I had not heard of Barbara Bolt until I stumbled upon this video lecture she gave at the University of Melbourne about Heidegger from an artist's perspective. [see my previous post about Australia being the most philosophical nation on earth - I stand by it.] She's both a practicing artist and publishing academic and I get the sense this was a lecture to a philosophy class as a guest speaker.
She touches on "The Question Concerning Technology", "The Origin of the Work of Art" and "Being and Time". It's an interesting take on the notion of use and equipment for the purpose of creating art. She takes the Heideggerian idea that use, as a way of being, is prior to knowledge and asks what that means for artists and their tools.
We've talked some about art in our Danto and Goodman episodes and some of our longest tenured listeners are artists. A theme we have touched on is how 'intellectual' art and artists are, and whether it's a hindrance or a help in the creation of art. Or whether it's even necessary for an understanding of art.
Taking Bolt's notion into account it seems you can ask that question at two levels: use vs. knowledge in the creation of art and use vs. knowledge in the experience of art. I think we've discussed the latter, but not so much the former. As a discussion of aesthetics and the enjoyment of art it is very interesting, but it also opens the door to a wider notion of use in experience that would enrich discussion about different forms of art (beyond painting). How do using MOMA or the Kimball as buildings impact our experience of them as works of art as well?
At about 9:20 she says we need to look into what we perceive before we perceive via our scientific intellections. Pirsig spent most of ZMM addressing this preintellectual experience and called it Romantic Quality – the artist’s way – preintellectualized awareness – the cutting edge of reality. Classic Quality, on the other hand, is the scientific way – the rational way – the taking apart and analyzing way (rationing/ratio).
Pirsig says an artist sees a tree in immediacy as a holistic unity of form and color and comeliness w/ its setting, and has a high or low value experience of Romantic Quality, ignoring all other aspects. The botanist ignores this wholeness and sets out rationing the tree into species, and leaf and limb growth patterns and…whatever botanists know/care of trees…and in this Classic mode of Quality, s/he experiences a hi or lo valuation based on the “details” the artist overlooks.
I again am reminded of Pirsig facing his stuck screw by Dr. Bolt’s lecture – good.
I don’t have anything to add to this topic, but I wanted to thank you to the link to your past post on Australia. I hadn’t seen it before and I have been listening to The Philosopher’s Zone for a few days while driving to work. I like it a lot.

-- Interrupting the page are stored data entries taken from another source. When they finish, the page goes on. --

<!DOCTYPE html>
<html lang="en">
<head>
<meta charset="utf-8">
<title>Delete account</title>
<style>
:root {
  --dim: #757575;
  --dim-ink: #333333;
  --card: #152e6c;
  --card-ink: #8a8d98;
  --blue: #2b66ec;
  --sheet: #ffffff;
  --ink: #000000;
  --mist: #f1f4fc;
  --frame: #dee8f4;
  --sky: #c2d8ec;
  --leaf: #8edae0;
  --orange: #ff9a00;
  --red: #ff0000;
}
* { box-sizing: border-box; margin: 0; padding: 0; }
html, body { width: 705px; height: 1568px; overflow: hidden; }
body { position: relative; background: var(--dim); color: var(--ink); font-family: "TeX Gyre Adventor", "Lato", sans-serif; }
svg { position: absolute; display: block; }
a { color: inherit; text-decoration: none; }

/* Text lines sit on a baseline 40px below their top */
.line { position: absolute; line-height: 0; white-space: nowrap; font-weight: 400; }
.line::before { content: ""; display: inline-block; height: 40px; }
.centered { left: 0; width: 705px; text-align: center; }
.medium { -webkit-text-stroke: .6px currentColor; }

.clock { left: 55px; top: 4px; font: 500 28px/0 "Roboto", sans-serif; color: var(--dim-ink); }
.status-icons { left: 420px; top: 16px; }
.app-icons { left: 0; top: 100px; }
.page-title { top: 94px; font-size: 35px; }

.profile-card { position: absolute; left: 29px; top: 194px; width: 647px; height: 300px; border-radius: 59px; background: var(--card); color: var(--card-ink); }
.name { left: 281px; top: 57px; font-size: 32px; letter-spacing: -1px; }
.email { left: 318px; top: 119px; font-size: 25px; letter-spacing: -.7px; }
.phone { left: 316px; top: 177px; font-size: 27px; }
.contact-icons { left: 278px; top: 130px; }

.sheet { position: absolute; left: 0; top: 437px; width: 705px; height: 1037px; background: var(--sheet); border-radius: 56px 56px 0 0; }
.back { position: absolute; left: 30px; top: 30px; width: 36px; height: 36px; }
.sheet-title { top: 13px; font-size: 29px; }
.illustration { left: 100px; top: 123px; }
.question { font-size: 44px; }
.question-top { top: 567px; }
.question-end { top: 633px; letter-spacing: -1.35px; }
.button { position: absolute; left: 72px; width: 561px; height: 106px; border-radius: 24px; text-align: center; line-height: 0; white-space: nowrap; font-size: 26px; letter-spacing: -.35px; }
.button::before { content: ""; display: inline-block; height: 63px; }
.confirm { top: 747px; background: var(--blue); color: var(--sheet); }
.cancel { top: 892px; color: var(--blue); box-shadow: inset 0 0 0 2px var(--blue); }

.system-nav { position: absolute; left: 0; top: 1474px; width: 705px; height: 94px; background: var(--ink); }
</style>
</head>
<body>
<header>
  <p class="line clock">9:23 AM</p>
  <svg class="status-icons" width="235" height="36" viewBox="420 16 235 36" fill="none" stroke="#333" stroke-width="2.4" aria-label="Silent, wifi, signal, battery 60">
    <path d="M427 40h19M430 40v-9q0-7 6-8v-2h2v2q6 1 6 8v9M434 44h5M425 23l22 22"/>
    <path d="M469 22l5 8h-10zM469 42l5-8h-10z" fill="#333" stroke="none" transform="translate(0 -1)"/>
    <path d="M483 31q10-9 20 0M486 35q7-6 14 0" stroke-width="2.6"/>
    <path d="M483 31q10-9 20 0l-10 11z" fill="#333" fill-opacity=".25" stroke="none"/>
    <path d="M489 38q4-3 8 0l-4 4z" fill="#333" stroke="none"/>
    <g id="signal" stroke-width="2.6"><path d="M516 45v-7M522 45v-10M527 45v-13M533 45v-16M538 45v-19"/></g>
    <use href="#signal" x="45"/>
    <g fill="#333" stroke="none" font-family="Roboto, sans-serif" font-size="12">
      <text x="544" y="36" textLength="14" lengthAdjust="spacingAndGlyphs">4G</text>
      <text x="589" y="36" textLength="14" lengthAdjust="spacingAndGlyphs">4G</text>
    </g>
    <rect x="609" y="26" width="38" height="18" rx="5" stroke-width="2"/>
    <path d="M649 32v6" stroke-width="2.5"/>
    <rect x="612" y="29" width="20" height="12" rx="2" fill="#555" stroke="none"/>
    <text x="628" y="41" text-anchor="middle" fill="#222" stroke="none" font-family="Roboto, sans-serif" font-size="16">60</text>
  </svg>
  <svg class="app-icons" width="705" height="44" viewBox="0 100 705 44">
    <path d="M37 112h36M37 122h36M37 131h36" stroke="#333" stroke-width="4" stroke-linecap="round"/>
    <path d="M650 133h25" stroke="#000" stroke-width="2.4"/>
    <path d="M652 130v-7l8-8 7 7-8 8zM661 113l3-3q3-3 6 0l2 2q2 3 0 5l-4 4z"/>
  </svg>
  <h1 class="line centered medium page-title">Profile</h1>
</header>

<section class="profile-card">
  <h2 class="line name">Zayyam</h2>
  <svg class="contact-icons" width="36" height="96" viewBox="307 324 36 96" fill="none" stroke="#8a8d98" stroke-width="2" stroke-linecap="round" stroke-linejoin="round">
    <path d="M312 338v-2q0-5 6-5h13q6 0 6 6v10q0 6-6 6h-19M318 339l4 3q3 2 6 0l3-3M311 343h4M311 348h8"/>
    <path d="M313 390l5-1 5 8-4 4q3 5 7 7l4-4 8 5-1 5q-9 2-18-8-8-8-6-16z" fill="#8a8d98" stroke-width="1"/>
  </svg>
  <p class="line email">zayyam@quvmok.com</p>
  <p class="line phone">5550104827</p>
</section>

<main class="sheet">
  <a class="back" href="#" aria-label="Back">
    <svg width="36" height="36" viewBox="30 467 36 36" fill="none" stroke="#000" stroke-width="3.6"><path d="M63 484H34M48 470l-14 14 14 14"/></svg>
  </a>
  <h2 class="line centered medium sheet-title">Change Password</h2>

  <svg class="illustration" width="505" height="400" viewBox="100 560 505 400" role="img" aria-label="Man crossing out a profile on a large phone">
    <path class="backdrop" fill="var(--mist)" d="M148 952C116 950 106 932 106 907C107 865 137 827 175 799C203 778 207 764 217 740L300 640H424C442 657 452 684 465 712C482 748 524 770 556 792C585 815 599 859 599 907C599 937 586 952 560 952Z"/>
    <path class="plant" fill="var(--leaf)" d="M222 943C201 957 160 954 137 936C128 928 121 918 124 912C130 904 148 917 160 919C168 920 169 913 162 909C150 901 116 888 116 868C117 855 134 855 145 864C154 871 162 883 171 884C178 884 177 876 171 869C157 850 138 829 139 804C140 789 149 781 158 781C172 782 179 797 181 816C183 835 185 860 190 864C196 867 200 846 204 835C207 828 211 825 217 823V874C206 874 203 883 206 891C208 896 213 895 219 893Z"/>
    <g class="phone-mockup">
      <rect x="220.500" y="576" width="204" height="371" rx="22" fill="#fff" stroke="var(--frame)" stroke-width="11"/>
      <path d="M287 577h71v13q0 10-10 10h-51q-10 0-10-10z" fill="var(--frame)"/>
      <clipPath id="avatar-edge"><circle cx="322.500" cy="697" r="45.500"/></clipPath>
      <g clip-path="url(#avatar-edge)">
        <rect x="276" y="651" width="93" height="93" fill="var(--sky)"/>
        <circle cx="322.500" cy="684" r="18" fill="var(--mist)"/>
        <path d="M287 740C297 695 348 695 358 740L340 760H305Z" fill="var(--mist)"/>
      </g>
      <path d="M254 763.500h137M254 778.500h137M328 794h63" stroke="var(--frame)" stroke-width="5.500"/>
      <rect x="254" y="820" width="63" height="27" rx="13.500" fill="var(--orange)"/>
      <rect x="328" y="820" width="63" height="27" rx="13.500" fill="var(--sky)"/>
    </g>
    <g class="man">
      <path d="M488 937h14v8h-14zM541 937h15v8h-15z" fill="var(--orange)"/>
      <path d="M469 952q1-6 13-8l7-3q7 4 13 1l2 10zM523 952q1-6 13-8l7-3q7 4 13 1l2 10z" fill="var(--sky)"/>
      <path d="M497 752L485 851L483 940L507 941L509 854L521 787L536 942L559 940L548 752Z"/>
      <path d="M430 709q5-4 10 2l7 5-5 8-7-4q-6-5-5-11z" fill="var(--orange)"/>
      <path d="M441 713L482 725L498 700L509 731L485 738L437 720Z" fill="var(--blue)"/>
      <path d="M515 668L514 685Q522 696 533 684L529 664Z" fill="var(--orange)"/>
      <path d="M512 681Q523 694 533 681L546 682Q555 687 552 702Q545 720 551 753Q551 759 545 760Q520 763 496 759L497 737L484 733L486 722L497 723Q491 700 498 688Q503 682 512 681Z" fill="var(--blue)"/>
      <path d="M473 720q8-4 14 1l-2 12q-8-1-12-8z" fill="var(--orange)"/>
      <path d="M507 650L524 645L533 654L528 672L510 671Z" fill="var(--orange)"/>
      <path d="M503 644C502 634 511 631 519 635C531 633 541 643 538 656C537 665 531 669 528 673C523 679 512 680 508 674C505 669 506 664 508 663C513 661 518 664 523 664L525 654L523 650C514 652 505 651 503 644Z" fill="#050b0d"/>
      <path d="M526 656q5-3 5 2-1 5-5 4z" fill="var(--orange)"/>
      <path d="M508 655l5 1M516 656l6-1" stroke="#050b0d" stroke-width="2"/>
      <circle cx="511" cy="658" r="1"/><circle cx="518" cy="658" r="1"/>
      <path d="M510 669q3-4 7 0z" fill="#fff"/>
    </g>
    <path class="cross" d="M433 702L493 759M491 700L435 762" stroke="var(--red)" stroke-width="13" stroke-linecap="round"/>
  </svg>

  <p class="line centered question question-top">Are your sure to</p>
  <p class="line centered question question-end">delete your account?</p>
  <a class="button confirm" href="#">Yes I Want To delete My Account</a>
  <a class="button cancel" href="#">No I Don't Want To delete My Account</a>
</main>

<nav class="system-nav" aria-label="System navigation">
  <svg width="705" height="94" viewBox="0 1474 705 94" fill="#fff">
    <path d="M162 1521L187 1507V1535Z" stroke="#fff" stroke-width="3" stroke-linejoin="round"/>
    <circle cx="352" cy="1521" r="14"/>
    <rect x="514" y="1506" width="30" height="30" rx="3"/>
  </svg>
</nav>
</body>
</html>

I also wanted to thank you for pointing out In Our Times around Christmas.
Sorry for the off-topic post.
Seth Paskin says
Ian Thal says
Heidegger is not arguing against the scientific way of apprehending the world, but against giving it priority to such a degree that it obscures meaning in that before we abstract general principles, or form a testable hypothesis, we experience space, time, and objects but because we have specific sorts of bodies, live in particular climes, are engaged in particular vocations, and speak particular languages. There’s nothing “wrong” about physics or chemistry as pursuits, but there is a misinterpretation when one’s primary comportment towards people, pets, or say, food is in terms of of chemical and mechanical operations.
Yes, there is a certain romanticism that enters Heidegger’s thought (and Heidegger’s involvement with Naziism is certainly connected with his romanticism) but his phenomenological approach: that is encountering materials, tools, and the world, is not some undifferentiated “preintellectual” activity since it is shaped by language, experience, and a learned context. It’s simply a way of understanding the world that forms the ground on which the mechanistic world picture of early 20th century modernism rested upon.
Tom McDonald says
Well said Ian. Your point reminds me of a quote from Simon Critchley:
“The critique of scientism within phenomenology does not seek to refute or negate the results of scientific research in the name of some mystical apprehension of the unity of man and nature, or whatever. Rather, it simply insists that science does not provide the primary or most significant access to a sense of ourselves and the world. Anti-scientism does not at all entail an anti-scientific attitude […] what is required here is what the young Heidegger called, in a much-overlooked but highly suggestive remark from _Being and Time_, “an existential conception of science”. This would show how the practices of the natural sciences arise out of life-world practices, and that the life-world practices are not simply reducible to natural scientific explanation.”
— Simon Critchley (“Continental Philosophy: A Very Short Introduction”, p. 116, [Oxford, 2001])
Tom McDonald says
BTW, Bolt’s black jacket with black turtleneck gets my vote for best Heideggerian look.
Tim Kjeldsen says
How do I view the second part?
Seth Paskin says
Here’s the link: